[[ Exercise inputs, beginning ]]
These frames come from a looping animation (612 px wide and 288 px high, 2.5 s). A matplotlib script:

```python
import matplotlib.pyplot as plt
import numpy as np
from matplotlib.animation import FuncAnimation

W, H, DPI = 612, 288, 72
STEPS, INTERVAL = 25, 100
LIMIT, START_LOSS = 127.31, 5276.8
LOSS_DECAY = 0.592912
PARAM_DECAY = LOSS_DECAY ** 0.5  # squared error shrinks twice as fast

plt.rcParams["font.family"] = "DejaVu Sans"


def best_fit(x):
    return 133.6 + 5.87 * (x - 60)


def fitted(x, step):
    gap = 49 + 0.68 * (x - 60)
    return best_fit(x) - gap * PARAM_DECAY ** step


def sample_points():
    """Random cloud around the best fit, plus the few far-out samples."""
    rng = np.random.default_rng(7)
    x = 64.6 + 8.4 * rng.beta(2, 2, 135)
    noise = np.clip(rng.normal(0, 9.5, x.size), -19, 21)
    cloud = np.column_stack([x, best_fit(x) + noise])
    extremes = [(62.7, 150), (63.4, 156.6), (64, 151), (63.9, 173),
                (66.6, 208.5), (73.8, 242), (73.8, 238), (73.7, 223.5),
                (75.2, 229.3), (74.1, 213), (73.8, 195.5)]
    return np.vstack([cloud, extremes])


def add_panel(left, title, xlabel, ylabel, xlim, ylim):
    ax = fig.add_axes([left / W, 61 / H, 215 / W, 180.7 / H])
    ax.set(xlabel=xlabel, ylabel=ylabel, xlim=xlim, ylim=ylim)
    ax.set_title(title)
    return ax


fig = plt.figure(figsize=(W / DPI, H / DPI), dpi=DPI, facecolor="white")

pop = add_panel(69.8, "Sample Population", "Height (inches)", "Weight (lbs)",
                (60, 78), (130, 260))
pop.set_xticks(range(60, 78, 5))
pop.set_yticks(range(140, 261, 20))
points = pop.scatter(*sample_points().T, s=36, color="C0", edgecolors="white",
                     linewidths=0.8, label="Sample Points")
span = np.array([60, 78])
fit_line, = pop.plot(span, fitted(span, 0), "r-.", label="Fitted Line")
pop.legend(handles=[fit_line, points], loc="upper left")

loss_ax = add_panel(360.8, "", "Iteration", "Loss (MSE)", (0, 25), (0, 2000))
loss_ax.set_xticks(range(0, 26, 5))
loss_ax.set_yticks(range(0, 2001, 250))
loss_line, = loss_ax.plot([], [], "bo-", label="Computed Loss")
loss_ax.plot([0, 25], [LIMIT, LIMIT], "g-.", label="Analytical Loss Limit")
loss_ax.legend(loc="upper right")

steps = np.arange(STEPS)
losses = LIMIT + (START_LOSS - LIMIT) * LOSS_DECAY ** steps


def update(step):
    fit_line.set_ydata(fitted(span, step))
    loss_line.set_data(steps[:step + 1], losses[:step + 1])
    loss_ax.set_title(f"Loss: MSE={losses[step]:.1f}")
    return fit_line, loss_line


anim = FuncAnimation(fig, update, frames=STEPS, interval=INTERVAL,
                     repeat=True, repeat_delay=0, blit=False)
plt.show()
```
[[ Exercise inputs, end ]]
What to work on
Wherever a line in the listing contains the word "FuncAnimation", copy that line out.

Output
from matplotlib.animation import FuncAnimation
anim = FuncAnimation(fig, update, frames=STEPS, interval=INTERVAL,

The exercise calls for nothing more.